START SUPPLIED RECORDS

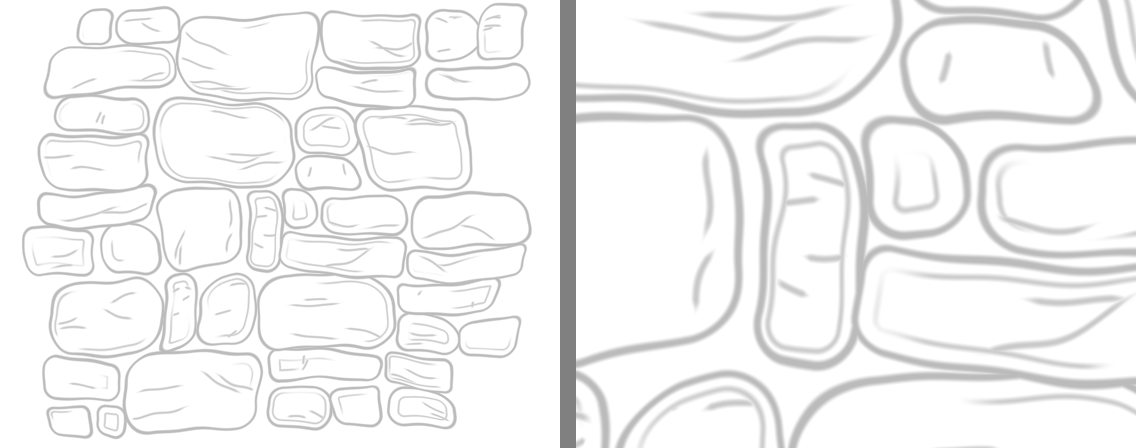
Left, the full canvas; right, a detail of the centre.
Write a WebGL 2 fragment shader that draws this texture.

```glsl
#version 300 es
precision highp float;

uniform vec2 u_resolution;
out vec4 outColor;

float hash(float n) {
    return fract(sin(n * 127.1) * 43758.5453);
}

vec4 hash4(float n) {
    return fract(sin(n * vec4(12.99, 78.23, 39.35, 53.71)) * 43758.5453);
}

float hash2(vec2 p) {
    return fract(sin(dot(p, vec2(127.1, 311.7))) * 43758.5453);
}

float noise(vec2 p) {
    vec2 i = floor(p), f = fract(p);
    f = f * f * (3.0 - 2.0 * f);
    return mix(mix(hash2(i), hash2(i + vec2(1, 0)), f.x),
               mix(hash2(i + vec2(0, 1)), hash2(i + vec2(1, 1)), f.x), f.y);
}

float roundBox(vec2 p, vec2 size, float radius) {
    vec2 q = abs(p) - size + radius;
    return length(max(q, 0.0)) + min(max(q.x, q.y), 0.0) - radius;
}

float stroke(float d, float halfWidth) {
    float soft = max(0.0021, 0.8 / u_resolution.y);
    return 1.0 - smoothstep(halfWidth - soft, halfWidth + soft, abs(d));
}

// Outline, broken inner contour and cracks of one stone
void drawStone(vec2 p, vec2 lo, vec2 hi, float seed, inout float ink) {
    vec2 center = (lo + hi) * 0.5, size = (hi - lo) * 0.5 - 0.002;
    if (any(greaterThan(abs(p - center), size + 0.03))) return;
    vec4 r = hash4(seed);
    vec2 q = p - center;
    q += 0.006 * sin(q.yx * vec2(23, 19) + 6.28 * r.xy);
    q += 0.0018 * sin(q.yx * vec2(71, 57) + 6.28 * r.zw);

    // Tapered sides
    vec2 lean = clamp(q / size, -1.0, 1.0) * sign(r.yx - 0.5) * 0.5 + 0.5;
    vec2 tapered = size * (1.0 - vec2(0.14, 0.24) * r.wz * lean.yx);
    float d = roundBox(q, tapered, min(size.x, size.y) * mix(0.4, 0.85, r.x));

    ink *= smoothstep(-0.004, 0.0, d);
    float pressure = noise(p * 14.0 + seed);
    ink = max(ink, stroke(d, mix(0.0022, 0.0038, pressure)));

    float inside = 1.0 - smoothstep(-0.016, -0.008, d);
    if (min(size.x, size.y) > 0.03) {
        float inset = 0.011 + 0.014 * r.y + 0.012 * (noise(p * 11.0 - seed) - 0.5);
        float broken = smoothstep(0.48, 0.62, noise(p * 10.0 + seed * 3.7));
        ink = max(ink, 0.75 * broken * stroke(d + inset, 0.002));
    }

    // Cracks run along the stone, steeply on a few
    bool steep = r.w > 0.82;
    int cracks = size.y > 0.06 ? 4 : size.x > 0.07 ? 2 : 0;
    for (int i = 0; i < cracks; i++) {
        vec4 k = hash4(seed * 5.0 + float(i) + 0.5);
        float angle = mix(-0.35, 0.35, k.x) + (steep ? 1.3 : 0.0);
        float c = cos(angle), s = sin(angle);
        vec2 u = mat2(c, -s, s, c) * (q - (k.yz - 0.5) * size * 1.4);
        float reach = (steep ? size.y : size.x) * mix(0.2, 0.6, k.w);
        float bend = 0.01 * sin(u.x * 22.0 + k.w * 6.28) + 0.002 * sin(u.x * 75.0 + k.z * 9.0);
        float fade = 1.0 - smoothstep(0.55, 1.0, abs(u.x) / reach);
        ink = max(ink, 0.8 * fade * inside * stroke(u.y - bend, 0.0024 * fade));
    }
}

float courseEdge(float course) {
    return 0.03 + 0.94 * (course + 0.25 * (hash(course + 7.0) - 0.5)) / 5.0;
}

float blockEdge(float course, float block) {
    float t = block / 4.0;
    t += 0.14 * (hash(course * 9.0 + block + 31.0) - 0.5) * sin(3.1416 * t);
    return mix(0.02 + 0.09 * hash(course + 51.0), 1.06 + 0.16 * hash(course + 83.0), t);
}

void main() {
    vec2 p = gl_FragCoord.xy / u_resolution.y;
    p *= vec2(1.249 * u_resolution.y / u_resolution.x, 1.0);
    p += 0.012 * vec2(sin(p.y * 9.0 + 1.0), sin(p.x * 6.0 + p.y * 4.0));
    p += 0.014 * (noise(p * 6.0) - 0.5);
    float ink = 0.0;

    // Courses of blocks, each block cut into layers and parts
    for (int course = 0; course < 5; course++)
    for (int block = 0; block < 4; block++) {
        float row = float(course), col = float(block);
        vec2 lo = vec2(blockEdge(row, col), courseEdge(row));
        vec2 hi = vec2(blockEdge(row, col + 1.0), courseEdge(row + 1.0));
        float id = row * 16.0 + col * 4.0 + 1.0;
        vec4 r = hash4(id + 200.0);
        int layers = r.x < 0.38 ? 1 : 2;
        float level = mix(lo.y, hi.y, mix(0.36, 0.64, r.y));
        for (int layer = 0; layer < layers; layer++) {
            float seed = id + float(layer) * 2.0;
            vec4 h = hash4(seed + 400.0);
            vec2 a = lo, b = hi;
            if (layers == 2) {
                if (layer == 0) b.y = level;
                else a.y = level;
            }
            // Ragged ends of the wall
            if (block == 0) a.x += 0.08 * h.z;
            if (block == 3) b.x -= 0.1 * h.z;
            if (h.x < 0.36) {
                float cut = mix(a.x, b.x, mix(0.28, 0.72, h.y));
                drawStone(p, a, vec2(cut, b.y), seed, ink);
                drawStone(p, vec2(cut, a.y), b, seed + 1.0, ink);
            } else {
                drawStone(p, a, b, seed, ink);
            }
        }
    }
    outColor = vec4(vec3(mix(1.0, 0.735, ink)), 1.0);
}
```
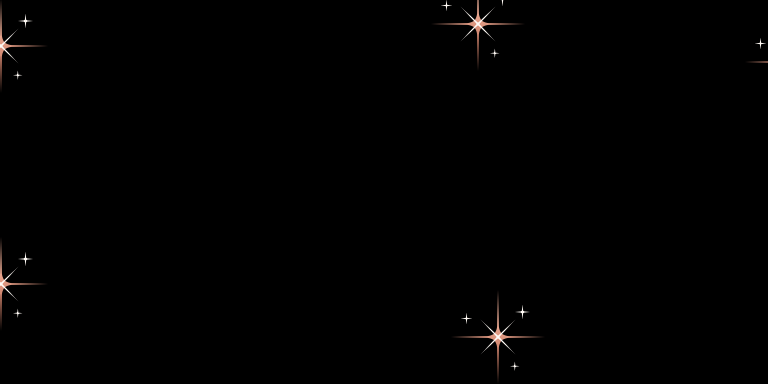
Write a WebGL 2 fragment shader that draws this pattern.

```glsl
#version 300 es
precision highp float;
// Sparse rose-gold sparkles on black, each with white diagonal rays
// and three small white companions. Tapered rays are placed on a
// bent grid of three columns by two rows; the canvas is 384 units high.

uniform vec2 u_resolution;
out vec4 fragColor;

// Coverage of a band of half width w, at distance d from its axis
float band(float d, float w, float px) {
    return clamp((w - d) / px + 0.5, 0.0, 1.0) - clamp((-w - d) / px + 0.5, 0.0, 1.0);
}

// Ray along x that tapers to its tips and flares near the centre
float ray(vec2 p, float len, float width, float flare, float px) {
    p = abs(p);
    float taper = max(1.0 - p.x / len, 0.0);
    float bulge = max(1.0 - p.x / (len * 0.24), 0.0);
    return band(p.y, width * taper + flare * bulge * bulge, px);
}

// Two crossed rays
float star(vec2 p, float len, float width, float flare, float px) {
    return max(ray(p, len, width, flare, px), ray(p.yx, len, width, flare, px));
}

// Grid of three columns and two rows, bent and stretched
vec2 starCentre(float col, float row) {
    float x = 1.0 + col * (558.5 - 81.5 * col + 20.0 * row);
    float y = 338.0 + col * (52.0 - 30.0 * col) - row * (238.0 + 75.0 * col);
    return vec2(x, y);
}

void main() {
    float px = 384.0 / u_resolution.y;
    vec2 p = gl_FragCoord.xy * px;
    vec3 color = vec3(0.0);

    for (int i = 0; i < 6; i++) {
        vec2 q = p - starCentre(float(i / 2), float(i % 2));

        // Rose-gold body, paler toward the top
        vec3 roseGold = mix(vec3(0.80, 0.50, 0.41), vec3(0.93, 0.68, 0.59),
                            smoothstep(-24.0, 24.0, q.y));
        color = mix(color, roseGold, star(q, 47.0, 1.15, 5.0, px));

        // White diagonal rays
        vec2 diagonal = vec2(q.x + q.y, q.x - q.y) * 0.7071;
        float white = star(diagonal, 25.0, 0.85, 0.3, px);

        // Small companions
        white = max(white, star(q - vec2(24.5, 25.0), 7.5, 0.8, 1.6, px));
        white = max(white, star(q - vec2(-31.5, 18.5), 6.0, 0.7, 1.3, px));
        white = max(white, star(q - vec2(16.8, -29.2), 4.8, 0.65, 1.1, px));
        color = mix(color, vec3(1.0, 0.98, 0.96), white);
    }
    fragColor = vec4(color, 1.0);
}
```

END SUPPLIED RECORDS

_EXERCISE OBJECTIVE_: Copy out each line from the preceding entries that mentions the word "size".

_ANSWER TO THIS TASK_:
float roundBox(vec2 p, vec2 size, float radius) {
    vec2 q = abs(p) - size + radius;
    vec2 center = (lo + hi) * 0.5, size = (hi - lo) * 0.5 - 0.002;
    if (any(greaterThan(abs(p - center), size + 0.03))) return;
    vec2 lean = clamp(q / size, -1.0, 1.0) * sign(r.yx - 0.5) * 0.5 + 0.5;
    vec2 tapered = size * (1.0 - vec2(0.14, 0.24) * r.wz * lean.yx);
    float d = roundBox(q, tapered, min(size.x, size.y) * mix(0.4, 0.85, r.x));
    if (min(size.x, size.y) > 0.03) {
    int cracks = size.y > 0.06 ? 4 : size.x > 0.07 ? 2 : 0;
        vec2 u = mat2(c, -s, s, c) * (q - (k.yz - 0.5) * size * 1.4);
        float reach = (steep ? size.y : size.x) * mix(0.2, 0.6, k.w);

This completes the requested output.